This limit wouldn't accomplish much if it just changed everyone into JellyDolls without providing feedback to those who wear the most expensive avatars. In order to provide that feedback, your Viewer tells the simulator which of the avatars around you are over your limit and have been simplified. The simulator aggregates that information from everyone and in turn tells you how many of the people around you are not fully rendering your avatar (without telling you which ones they are). When that changes significantly, you'll get a brief notice in the upper right of your screen telling you approximately how many of those around you are (or are not) rendering you because of your complexity. Our hope is that over time this will encourage people to consider the complexity they create - after all, it's not much good having the most elaborate and amazing avatar in Second Life if no one else is seeing it.
But, you say… This is one more preference that I'll constantly want to customize! Sometimes I want to see the amazing beautiful avatars my friends create, and sometimes I want to move quickly through a crowd and don't care, but changing graphics settings is a nuisance.
We've revamped the graphics settings panels to make that easier, but more importantly we've added a way for you to save collections of settings (called "presets") with a name you pick, and then a pulldown at the right end of the top bar (it looks like a little computer screen) to instantly switch between them without having to even open the setting floater.
Now you can have one collection of preferences for shopping, one for clubbing, one for intimate settings with your closest friends - whatever you need, and you can add and change them any time.
We continue to diligently work on stability and performance of Second Life along with adding cool new features. As we do that, we hope to provide more and better information to the colorful and talented community of Second Life so that we can continue to make it an even better and more interesting world together.

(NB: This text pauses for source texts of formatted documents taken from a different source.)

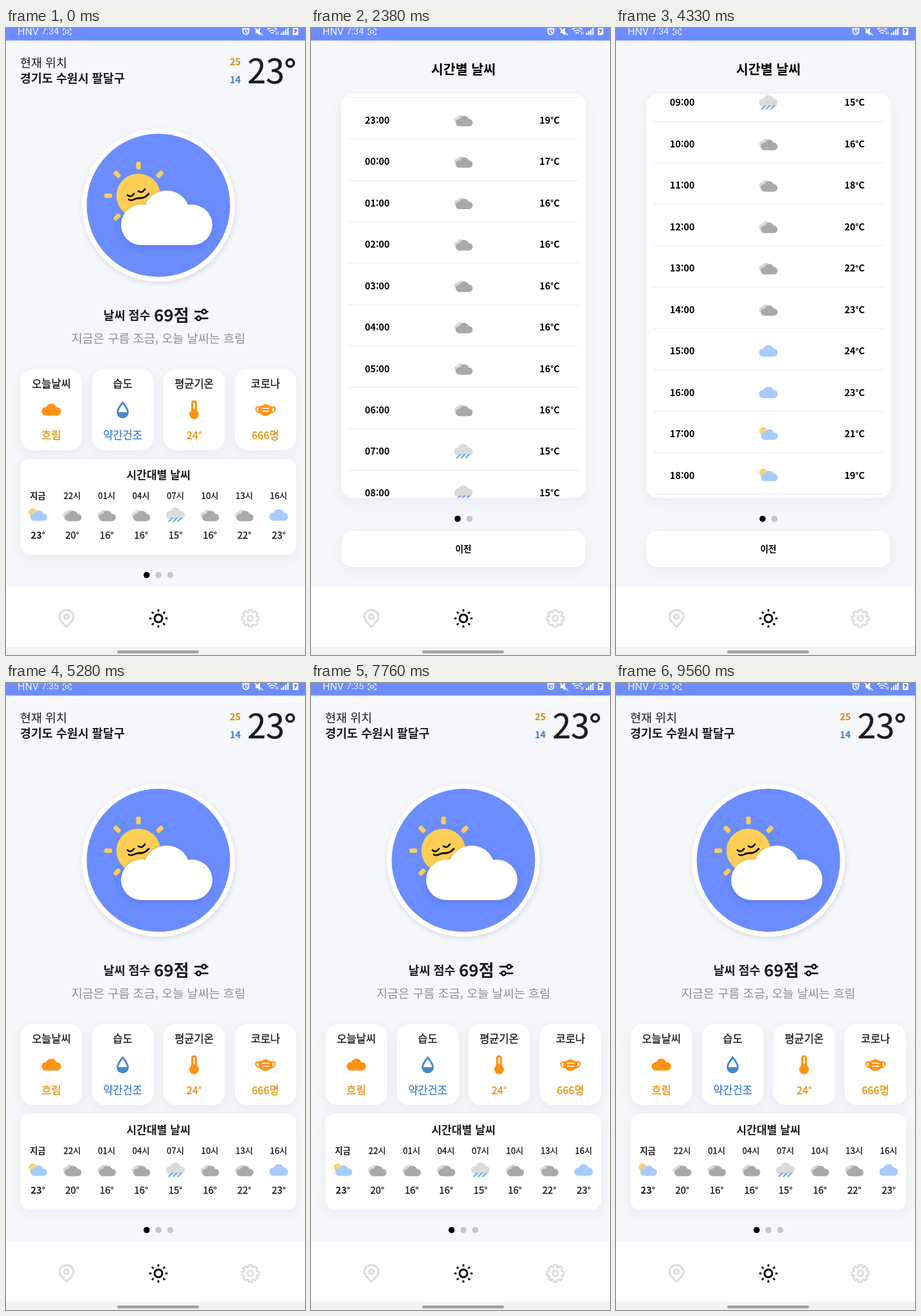
Animation of 465 by 976 pixels, one loop 9.63 s. Source, as an HTML page:

```html
<!DOCTYPE html>
<html lang="ko">
<head>
<meta charset="utf-8">
<style>
html, body { margin: 0; width: 100%; height: 100%; overflow: hidden; background: #f5f7fa; }
svg { display: block; width: 465px; height: 976px; font-family: "Noto Sans CJK KR", "Noto Sans KR", "Noto Sans CJK", "Noto Sans", sans-serif; font-variant-ligatures: no-contextual; }
.card { fill: #fff; filter: drop-shadow(0 5px 9px rgba(70, 85, 120, .08)); }
.line { fill: none; stroke-linecap: round; stroke-linejoin: round; }
</style>
</head>
<body>
<svg id="stage" viewBox="0 0 465 976"></svg>
<script>
const LOOP = 9630, OPEN_AT = 540, CLOSE_AT = 5000;
const ROW = 64.45;
const ORANGE = '#ff9315', BLUE = '#6b8dff', SKY = '#a8cbfd', INK = '#1b1c20';

// Medium weight is a regular face with a hairline stroke; the degree sign is set small and raised.
const text = (s, x, y, size, { weight = 400, fill = INK, anchor = 'middle' } = {}) => {
  const body = s.replace(/°(.*)/, '<tspan font-family="Noto Sans, sans-serif" font-size=".75em" dy="-.24em">°</tspan><tspan dy=".18em">$1</tspan>');
  const medium = weight === 500 ? `stroke="${fill}" stroke-width=".35"` : '';
  return `<text x="${x}" y="${y}" font-size="${size}" font-weight="${medium ? 400 : weight}" fill="${fill}" text-anchor="${anchor}" ${medium}>${body}</text>`;
};
const rect = (x, y, w, h, r, attrs) => `<rect x="${x}" y="${y}" width="${w}" height="${h}" rx="${r}" ${attrs}/>`;
const circle = (x, y, r, attrs) => `<circle cx="${x}" cy="${y}" r="${r}" ${attrs}/>`;
const ring = (x, y, r, color, width) => circle(x, y, r, `fill="none" stroke="${color}" stroke-width="${width}"`);
const stroke = (d, color, width) => `<path class="line" d="${d}" stroke="${color}" stroke-width="${width}"/>`;
const at = (x, y, body, more = '') => `<g transform="translate(${x} ${y}) ${more}">${body}</g>`;
const repeat = (n, fn) => Array.from({ length: n }, (_, i) => fn(i)).join('');

const cloud = (x, y, scale, fill) => at(x, y,
  `<g fill="${fill}">${rect(-14.5, -3.8, 29, 12.8, 6.4, '')}${circle(0, -1, 8, '')}</g>`,
  `scale(${scale})`);

const icons = {
  part: circle(-8, -4, 6.3, 'fill="#f8d37f"') + cloud(1.5, 1.2, .9, SKY),
  gray: cloud(-4, -1.7, .72, '#d9d9d9') + cloud(1.2, 1.6, .91, '#a9a9a9'),
  rain: cloud(0, -2.5, 1, '#dbdbdb') + stroke('M-10 10l5-5M-3 10l5-5M4 10l5-5', '#7fa4e8', 2.4),
  blue: cloud(0, 0, 1, SKY)
};

const dots = (x, y, n) => repeat(n, i => circle(x + i * 18.4, y, 4.8, `fill="${i ? '#c5c6ca' : '#000'}"`));

function statusBar() {
  const white = '#fff';
  return rect(0, 0, 465, 19.5, 0, `fill="${BLUE}"`) +
    `<g font-family="Roboto, sans-serif" fill="#eef2ff">
      <text x="18" y="11" font-size="16">HNV</text>
      <text id="clock" x="55" y="10" font-size="14"></text></g>` +
    stroke('M89 4V1.5h3M98 1.5h3V4M89 8v2.5h3M98 10.5h3V8', white, 1.2) +
    rect(92.5, 4, 5, 4, 1, 'fill="none" stroke="#fff" stroke-width="1.2"') +
    ring(373, 5.5, 4.5, white, 1.8) +
    stroke('M373 3v3l2 1M367.5 2l2-2M378.5 2l-2-2', white, 1.4) +
    `<path d="M388 3h3l4-4v13l-4-4h-3z" fill="#fff"/>` + stroke('M387 0l12 11', white, 1.6) +
    stroke('M407 2q7-5 14 0M409.5 5q4.5-3.5 9 0M412 8q2-1.6 4 0', white, 1.6) +
    stroke('M420.5 10V6M423 6v4', white, 1) +
    repeat(4, i => rect(427.5 + i * 3.3, 7.5 - i * 2.6, 2.2, 3.5 + i * 2.6, 0, 'fill="#fff"')) +
    rect(446, 0, 8.5, 11, 1.5, 'fill="#fff"') + stroke('M448 3h4l-3 5', '#40507f', 1.3);
}

function gearPath() {
  const points = [];
  for (let i = 0; i < 8; i++) {
    [[-.3, 10.6], [-.19, 13.4], [.19, 13.4], [.3, 10.6]].forEach(([offset, r]) => {
      const a = i * Math.PI / 4 + offset;
      points.push(`${(r * Math.cos(a)).toFixed(2)} ${(r * Math.sin(a)).toFixed(2)}`);
    });
  }
  return `M${points.join('L')}Z`;
}

function navBar() {
  const pale = '#dcdcdd';
  return rect(0, 870, 465, 94, 0, 'fill="#fefefe"') + rect(0, 963, 465, 13, 0, 'fill="#f2f2f2"') +
    rect(173, 969, 127, 4.4, 2.2, 'fill="#a0a0a0"') +
    stroke('M94 932C88 926 83 922 83 916.5a11 10.5 0 0 1 22 0C105 922 100 926 94 932Z', pale, 2.9) +
    ring(94, 916.5, 3.5, pale, 2.8) +
    at(237, 919, ring(0, 0, 6, '#000', 2.9) +
      repeat(8, i => `<path class="line" d="M0-12v-1" stroke="#000" stroke-width="3" transform="rotate(${i * 45})"/>`)) +
    at(380, 919, stroke(gearPath(), pale, 2.8) + ring(0, 0, 4.3, pale, 2.8));
}

function hero() {
  const rays = [180, 225, 270, 315, 135].map(a =>
    rect(41, -3.5, 12, 7, 2.8, `fill="#ffcf55" transform="rotate(${a})"`)).join('');
  return circle(237, 276, 119, 'fill="#fff" style="filter:drop-shadow(1px 3px 4px rgba(60,70,100,.15))"') +
    circle(237, 276, 111.5, `fill="${BLUE}"`) +
    at(206, 261, circle(0, 0, 34.3, 'fill="#ffcf55"') + rays) +
    stroke('M189 260q5 5 10-2M206 254q5 4 10-3M191 267c5 4 8-2 14-2s11 0 17-7', '#111', 2.8) +
    `<g fill="#fff" style="filter:drop-shadow(0 4px 6px rgba(40,60,160,.22))">
      ${rect(179, 275, 142, 63, 31.5, '')}${circle(250, 289, 36, '')}</g>`;
}

const cardIcons = [
  cloud(0, 0, 1.04, ORANGE),
  `<path d="M0-11C-5-5-8-1-8 4A8 8 0 0 0 8 4C8-1 5-5 0-11Z" fill="none" stroke="#4589cc" stroke-width="2.8"/>
   <path d="M-8 4H8A8 8 0 0 1-8 4Z" fill="#4589cc"/>`,
  rect(-4.5, -14.5, 9, 22, 4.5, `fill="${ORANGE}"`) + circle(0, 7.5, 7.5, `fill="${ORANGE}"`) +
    stroke('M0-10v8', '#fff', 2.4),
  stroke('M-10-4h-2q-3 0-3 3 0 4 6 6M10-4h2q3 0 3 3 0 4-6 6', ORANGE, 2) +
    `<path d="M-11-5Q-5-5.500 0-9Q5-5.500 11-5V2Q8 9 0 10Q-8 9-11 2Z" fill="${ORANGE}"/>` +
    stroke('M-5-2H5M-5 2.5H5', '#fff', 1.7)
];

function home() {
  const cards = [['오늘날씨', '흐림'], ['습도', '약간건조'], ['평균기온', '24°'], ['코로나', '666명']];
  const hours = ['지금', '22시', '01시', '04시', '07시', '10시', '13시', '16시'];
  const temps = [23, 20, 16, 16, 15, 16, 22, 23];
  const kinds = ['part', 'gray', 'gray', 'gray', 'rain', 'gray', 'gray', 'blue'];
  const left = { anchor: 'start' }, leftBold = { anchor: 'start', weight: 700 };
  return text('현재 위치', 22, 60.5, 18.4, left) +
    text('경기도 수원시 팔달구', 22, 85, 18.4, leftBold) +
    text('25', 356.5, 58, 14.6, { weight: 700, fill: '#d58c1c' }) +
    text('14', 356.5, 86, 14.6, { weight: 700, fill: '#3f83c6' }) +
    text('23', 375.5, 86, 52, { anchor: 'start', weight: 500 }) +
    ring(442, 54.5, 5.7, INK, 3.7) +
    hero() +
    text('날씨 점수', 151.5, 453.5, 18.4, leftBold) +
    text('69점', 230, 456.5, 26, leftBold) +
    stroke('M294 441.5h10M312 441.5h1.5M294 452h1.500M303.500 452h10', '#000', 2.4) +
    ring(308, 441.5, 3.2, '#000', 2.4) +
    ring(299.5, 452, 3.2, '#000', 2.4) +
    text('지금은 구름 조금, 오늘 날씨는 흐림', 237, 490, 18.6, { fill: '#8f9094' }) +
    cards.map(([title, value], i) => {
      const x = 70.5 + i * 111;
      return rect(x - 48, 531, 96, 126, 20, 'class="card"') + text(title, x, 560, 16.5, { weight: 500 }) +
        at(x, 594, cardIcons[i]) +
        text(value, x, 639.5, 16.5, { weight: 500, fill: i === 1 ? '#3f83cf' : '#e5930f' });
    }).join('') +
    rect(22.5, 671, 429, 149, 14, 'class="card"') +
    text('시간대별 날씨', 237, 702, 17.2, { weight: 700 }) +
    hours.map((hour, i) => {
      const x = 49.5 + i * 53.5, weight = i ? 500 : 700;
      return text(hour, x, 733, 13.2, { weight }) + at(x, 758, icons[kinds[i]]) +
        text(temps[i] + '°', x, 794.5, 15, { weight });
    }).join('') +
    dots(218.7, 851.5, 3);
}

function hourly() {
  const temps = [23, 22, 21, 20, 19, 17, 16, 16, 16, 16, 16, 16, 15, 15, 15, 16, 18, 20, 22, 23, 24, 23, 21, 19];
  const kind = i => i === 0 || i > 21 ? 'part' : i > 19 ? 'blue' : i > 11 && i < 15 ? 'rain' : 'gray';
  const bold = { weight: 700, fill: '#000' };
  const rows = temps.map((temp, i) => {
    const y = 132 + i * ROW, hour = String((19 + i) % 24).padStart(2, '0');
    return text(hour + ':00', 103, y + 5.5, 14.4, bold) + at(237, y, icons[kind(i)]) +
      text(temp + '°C', 371, y + 5.5, 14.6, bold) +
      rect(58, y + 29, 358, 1, 0, 'fill="#ebebed"');
  }).join('');
  return text('시간별 날씨', 237, 71.5, 20.6, bold) +
    rect(47, 103, 380.5, 628.5, 18, 'class="card"') +
    `<clipPath id="window">${rect(47, 103, 380.5, 628.5, 18, '')}</clipPath>
     <g clip-path="url(#window)"><g id="rows">${rows}</g></g>` +
    dots(228, 764, 2) +
    rect(47.5, 783, 379, 56, 16, 'class="card"') + text('이전', 237, 816, 13.6, bold);
}

const stage = document.getElementById('stage');
stage.innerHTML = rect(0, 0, 465, 976, 0, 'fill="#f5f7fa"') +
  `<g id="home">${home()}</g><g id="hourly">${hourly()}</g>` + navBar() + statusBar();
const [homeView, hourlyView, rows, clock] =
  ['home', 'hourly', 'rows', 'clock'].map(id => document.getElementById(id));

// Each swipe: start, end, distance, easing.
const smooth = u => u * u * (3 - 2 * u);
const easeOut = u => 1 - (1 - u) ** 3;
const swipes = [[1620, 2660, 300, smooth], [2730, 3760, 343, smooth], [3830, 4330, 275.3, easeOut]];
const scrollAt = t => swipes.reduce((sum, [from, to, distance, ease]) =>
  sum + distance * ease(Math.min(1, Math.max(0, (t - from) / (to - from)))), 0);

function draw(t) {
  const open = t >= OPEN_AT && t < CLOSE_AT;
  homeView.style.display = open ? 'none' : '';
  hourlyView.style.display = open ? '' : 'none';
  rows.setAttribute('transform', `translate(0 ${-scrollAt(t).toFixed(2)})`);
  clock.textContent = t < CLOSE_AT ? '7:34' : '7:35';
}

let start;
function tick(now) {
  start ??= now;
  draw((now - start) % LOOP);
  requestAnimationFrame(tick);
}
draw(0);
requestAnimationFrame(tick);
</script>
</body>
</html>
```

More information on how to configure these settings is in the Knowledge Base.